Somebody gave me “Letters I Never Wrote” when I was in college 25 years ago, and although I had never gone to boarding school, I found a lot of healing through reading that book. I think it helped to validate my feelings as an MK/TCK. I in turn gave the book to another MK that I knew was going through a hard time. I don’t know if he ever read it or was helped by it. Back then it was one of the only books on that dealt with the pain and joy of a TCKs life. I’m, to this day, very grateful for that book.
I love that it continues to bless people, what a testament to the truth and depth of her words.
I remember the first time I picked up the book not liking it. I was in college and had just returned from Pakistan. In retrospect it was the wrong book for me at the time. I wasn’t at a place where I could say “I wish God had….or I wish my parents had …” instead I was at a place where my childhood TCK life was perfect and America sucked big time.
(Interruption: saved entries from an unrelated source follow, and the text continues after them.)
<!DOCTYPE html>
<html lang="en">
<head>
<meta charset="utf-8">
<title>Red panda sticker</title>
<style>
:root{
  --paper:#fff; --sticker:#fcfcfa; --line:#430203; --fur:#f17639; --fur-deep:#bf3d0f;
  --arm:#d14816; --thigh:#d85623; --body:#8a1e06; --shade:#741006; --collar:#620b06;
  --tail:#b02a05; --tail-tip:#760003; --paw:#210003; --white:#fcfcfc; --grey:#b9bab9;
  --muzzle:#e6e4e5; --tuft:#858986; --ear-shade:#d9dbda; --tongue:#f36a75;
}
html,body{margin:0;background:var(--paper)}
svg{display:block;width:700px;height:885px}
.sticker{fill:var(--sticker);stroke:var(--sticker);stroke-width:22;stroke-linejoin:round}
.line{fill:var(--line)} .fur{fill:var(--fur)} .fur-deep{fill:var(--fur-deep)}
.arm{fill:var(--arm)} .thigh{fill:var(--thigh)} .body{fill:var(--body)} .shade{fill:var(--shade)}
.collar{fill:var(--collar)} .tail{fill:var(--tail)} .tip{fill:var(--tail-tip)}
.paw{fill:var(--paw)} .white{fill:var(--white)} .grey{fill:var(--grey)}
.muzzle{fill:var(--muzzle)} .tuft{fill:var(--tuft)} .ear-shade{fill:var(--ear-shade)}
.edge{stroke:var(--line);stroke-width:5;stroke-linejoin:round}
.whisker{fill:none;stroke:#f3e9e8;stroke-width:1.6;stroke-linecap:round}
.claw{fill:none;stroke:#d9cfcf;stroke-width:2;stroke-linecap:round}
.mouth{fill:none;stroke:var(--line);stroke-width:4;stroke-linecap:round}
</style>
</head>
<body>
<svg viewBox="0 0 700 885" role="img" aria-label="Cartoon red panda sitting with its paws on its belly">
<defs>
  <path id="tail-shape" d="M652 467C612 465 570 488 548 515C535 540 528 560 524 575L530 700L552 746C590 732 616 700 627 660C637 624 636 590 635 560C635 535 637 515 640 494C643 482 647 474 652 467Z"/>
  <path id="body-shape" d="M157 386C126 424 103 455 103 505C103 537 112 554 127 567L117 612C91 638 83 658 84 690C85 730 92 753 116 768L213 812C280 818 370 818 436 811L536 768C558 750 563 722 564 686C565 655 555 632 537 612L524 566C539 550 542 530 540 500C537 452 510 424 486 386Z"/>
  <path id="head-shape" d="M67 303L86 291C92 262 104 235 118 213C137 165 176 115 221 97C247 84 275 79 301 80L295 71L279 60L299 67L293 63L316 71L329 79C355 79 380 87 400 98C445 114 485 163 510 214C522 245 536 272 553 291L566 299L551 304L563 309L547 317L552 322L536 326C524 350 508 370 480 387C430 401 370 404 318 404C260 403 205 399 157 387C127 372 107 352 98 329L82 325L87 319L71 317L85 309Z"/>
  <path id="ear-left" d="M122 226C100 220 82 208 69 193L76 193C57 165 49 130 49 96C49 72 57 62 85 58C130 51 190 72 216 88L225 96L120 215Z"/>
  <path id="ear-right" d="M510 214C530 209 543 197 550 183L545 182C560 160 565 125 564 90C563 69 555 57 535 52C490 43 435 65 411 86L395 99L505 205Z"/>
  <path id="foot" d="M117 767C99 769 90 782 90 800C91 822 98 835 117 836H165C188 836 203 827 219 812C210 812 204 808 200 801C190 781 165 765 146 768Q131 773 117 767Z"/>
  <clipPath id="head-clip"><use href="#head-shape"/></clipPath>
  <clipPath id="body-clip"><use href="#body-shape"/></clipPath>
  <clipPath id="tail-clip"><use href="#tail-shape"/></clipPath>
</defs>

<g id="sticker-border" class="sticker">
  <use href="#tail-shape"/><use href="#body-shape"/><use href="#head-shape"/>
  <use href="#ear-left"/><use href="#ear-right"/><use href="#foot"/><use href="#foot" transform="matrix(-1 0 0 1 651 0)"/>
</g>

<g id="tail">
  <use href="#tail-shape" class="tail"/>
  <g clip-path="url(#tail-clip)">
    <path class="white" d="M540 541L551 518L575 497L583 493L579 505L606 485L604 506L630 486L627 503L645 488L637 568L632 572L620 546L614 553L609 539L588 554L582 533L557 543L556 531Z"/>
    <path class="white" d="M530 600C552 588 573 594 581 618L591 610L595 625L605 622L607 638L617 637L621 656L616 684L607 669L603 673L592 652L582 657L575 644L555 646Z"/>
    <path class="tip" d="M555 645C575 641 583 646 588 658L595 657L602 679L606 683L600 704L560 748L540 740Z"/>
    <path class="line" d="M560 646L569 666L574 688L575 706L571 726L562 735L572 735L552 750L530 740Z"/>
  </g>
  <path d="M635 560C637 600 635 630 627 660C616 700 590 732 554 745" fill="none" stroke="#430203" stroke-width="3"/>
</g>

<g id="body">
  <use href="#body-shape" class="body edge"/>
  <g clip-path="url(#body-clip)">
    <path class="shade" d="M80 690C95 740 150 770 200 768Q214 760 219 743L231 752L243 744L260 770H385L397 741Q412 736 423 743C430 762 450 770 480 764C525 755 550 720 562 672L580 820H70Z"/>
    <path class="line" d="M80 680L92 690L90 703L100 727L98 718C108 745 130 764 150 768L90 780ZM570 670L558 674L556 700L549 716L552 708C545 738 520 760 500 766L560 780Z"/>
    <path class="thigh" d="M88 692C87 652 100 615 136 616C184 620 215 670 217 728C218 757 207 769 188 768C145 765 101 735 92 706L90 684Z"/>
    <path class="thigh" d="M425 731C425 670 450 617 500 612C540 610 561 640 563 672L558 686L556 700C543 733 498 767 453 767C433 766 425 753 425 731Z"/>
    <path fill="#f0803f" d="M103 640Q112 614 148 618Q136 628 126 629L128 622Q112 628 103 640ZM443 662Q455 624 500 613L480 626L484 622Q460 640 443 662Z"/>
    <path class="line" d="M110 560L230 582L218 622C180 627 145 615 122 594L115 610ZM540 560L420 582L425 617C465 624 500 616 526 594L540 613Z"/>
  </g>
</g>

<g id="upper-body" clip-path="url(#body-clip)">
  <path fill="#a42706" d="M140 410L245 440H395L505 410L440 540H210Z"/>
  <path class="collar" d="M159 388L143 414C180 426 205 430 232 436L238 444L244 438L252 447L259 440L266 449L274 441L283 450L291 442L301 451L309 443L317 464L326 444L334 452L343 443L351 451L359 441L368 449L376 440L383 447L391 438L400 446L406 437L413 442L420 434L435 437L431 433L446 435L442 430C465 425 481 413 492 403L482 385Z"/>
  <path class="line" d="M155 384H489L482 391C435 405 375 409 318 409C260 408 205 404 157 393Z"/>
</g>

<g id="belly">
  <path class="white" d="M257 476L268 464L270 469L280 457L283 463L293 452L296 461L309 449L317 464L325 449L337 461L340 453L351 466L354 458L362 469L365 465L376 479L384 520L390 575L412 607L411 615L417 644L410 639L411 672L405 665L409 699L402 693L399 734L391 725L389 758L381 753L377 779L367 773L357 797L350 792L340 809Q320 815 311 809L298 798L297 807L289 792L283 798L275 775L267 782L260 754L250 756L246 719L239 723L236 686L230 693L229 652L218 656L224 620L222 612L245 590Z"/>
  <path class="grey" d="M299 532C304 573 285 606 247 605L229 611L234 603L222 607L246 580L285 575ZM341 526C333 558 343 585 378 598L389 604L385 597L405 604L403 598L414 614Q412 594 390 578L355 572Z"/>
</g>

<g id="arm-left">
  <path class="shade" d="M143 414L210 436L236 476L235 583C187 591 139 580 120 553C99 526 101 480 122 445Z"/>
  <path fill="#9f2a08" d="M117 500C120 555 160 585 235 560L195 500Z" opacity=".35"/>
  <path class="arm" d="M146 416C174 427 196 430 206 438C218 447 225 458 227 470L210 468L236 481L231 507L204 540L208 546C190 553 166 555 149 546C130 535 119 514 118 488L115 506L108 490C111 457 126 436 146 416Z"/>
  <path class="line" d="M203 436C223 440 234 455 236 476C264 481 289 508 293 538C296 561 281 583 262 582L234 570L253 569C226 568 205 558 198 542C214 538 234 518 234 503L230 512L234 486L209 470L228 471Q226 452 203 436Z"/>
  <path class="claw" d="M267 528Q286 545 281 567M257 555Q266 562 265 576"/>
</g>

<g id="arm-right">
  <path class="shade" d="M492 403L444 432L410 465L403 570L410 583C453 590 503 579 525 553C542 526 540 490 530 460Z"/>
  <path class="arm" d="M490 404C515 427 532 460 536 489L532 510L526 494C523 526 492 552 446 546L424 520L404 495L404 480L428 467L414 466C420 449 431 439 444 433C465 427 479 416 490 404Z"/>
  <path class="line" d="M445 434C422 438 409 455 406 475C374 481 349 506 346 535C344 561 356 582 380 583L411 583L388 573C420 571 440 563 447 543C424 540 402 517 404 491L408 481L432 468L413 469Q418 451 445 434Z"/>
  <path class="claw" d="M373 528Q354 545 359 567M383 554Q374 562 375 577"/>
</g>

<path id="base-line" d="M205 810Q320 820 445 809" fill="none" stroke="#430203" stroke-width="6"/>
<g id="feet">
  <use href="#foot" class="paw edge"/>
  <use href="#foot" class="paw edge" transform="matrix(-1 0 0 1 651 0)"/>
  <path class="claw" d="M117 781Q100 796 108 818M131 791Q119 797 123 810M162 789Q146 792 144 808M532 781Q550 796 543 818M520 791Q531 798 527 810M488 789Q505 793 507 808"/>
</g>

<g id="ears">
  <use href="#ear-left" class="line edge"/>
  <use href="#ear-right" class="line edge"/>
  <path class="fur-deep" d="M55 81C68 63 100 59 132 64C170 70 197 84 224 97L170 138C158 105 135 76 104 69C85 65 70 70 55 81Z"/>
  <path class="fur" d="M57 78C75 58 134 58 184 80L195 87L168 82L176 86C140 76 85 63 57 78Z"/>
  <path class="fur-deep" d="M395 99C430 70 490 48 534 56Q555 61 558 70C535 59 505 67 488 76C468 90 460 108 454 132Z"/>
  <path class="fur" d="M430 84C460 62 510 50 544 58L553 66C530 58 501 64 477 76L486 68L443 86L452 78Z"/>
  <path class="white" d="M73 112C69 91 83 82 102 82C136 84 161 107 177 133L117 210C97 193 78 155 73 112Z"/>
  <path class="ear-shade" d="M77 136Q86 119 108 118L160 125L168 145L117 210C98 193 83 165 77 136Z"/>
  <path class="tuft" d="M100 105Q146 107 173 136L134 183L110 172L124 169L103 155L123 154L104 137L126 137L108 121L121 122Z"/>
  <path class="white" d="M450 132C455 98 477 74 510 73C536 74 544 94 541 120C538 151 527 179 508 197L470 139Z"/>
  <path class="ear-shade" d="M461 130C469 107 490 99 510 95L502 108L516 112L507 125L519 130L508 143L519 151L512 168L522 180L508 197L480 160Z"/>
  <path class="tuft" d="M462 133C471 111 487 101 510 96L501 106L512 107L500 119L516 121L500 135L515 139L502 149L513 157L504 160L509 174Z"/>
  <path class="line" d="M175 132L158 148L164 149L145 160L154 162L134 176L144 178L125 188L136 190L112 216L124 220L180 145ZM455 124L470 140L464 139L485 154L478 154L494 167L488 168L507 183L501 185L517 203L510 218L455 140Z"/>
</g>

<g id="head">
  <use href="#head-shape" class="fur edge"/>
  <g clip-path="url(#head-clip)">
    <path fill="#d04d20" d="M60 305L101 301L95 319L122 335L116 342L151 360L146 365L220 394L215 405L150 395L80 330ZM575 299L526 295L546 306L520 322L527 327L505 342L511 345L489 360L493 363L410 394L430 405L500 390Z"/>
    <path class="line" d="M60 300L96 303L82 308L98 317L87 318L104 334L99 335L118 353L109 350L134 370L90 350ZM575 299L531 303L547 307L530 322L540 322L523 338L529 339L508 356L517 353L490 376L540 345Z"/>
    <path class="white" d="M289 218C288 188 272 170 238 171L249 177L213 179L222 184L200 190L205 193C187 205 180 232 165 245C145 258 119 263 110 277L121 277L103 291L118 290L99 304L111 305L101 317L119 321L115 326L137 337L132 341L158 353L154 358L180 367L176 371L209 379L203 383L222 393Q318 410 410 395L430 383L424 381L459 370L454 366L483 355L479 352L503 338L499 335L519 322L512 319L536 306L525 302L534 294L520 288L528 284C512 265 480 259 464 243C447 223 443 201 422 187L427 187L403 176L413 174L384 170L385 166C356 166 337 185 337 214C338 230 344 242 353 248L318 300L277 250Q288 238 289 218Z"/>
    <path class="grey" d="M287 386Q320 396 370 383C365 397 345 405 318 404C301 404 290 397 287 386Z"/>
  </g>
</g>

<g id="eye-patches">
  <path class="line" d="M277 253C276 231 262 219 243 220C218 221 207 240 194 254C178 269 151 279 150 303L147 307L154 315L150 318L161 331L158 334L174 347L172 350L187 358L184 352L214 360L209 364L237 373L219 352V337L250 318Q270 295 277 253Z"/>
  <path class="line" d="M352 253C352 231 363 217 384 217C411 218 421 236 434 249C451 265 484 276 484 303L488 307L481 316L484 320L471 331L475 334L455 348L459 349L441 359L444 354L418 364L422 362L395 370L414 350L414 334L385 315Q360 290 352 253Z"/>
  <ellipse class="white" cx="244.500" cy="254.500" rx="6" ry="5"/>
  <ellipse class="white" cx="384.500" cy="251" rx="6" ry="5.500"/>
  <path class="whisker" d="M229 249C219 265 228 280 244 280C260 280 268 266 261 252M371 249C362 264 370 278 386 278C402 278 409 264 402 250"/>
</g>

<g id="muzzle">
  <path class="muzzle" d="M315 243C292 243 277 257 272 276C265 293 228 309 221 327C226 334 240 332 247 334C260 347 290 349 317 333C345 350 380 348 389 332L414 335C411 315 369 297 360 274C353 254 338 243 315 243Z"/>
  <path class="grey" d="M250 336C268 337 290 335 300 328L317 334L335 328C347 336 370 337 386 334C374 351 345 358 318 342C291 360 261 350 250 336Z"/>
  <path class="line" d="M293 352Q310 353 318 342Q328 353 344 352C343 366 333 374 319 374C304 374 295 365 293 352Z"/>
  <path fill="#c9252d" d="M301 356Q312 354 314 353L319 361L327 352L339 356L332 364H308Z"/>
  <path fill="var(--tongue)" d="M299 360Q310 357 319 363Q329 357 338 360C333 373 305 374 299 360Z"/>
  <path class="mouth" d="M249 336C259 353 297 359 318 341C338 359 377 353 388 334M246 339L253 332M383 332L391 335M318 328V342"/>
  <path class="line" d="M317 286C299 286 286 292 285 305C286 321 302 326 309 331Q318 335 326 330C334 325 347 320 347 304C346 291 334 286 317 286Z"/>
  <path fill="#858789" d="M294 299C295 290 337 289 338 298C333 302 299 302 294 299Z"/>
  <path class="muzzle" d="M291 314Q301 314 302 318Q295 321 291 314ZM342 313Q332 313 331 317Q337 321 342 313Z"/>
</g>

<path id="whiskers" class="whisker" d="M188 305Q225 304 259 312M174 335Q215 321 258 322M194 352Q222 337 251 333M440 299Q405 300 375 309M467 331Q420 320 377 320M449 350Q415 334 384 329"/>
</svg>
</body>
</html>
Later on when I re-read I saw the beauty and value of her words. Your review makes me want to re-read it yet again through the eyes of now writing aboutthe TCK experience and Adult TCK raising TCK’s. My guess is I would have even more appreciation. Thanks for a wonderful review and weaving how you felt through it.
That’s so interesting Marilyn and totally makes sense. It would be a completely different book, I think, for a kid than for the parent. And the timing of it too for you then.
I read the book years ago but I didn’t like it….Having gone to boarding school myself, I could relate to so much of what she wrote and yet I found it put “feelings” into my heart that I hadn’t actually experienced. Because no one writes about boarding school I was excited to read it…and I understood intuitively the structures of the school, the skeleton of the book. I found myself feeling things I hadn’t actually felt. I imagined myself grieving things I hadn’t actually grieved. It was a strange experience reading it, but not a pleasant one, nor a particularly helpful one.
But perhaps I should read it again, as an adult….I’m sure my emotional response would be entirely different now.
Thanks for sharing this Robynn, it is good to hear this perspective as well. Especially since I haven’t gone myself, am just trying to parent through it. Your words are a good reminder to not put things onto my kids that maybe they aren’t feeling, to let them experience what THEY are experiencing.
You know I have been thinking about my previous comment ever since I wrote it and I have to say – Yes! You nailed it Robynn. It shouldn’t be read by kids unless they want to pick it up. I felt the same way – I felt like I was supposed to feel these things and I didn’t and then i thought I was strange and then I got mad at the book…..all that to say – I think parents have a completely different reaction than kids. It’s one of the things I worry about with conversations on TCK’s – that feelings will be prescribed to them that aren’t there. Lots to think about.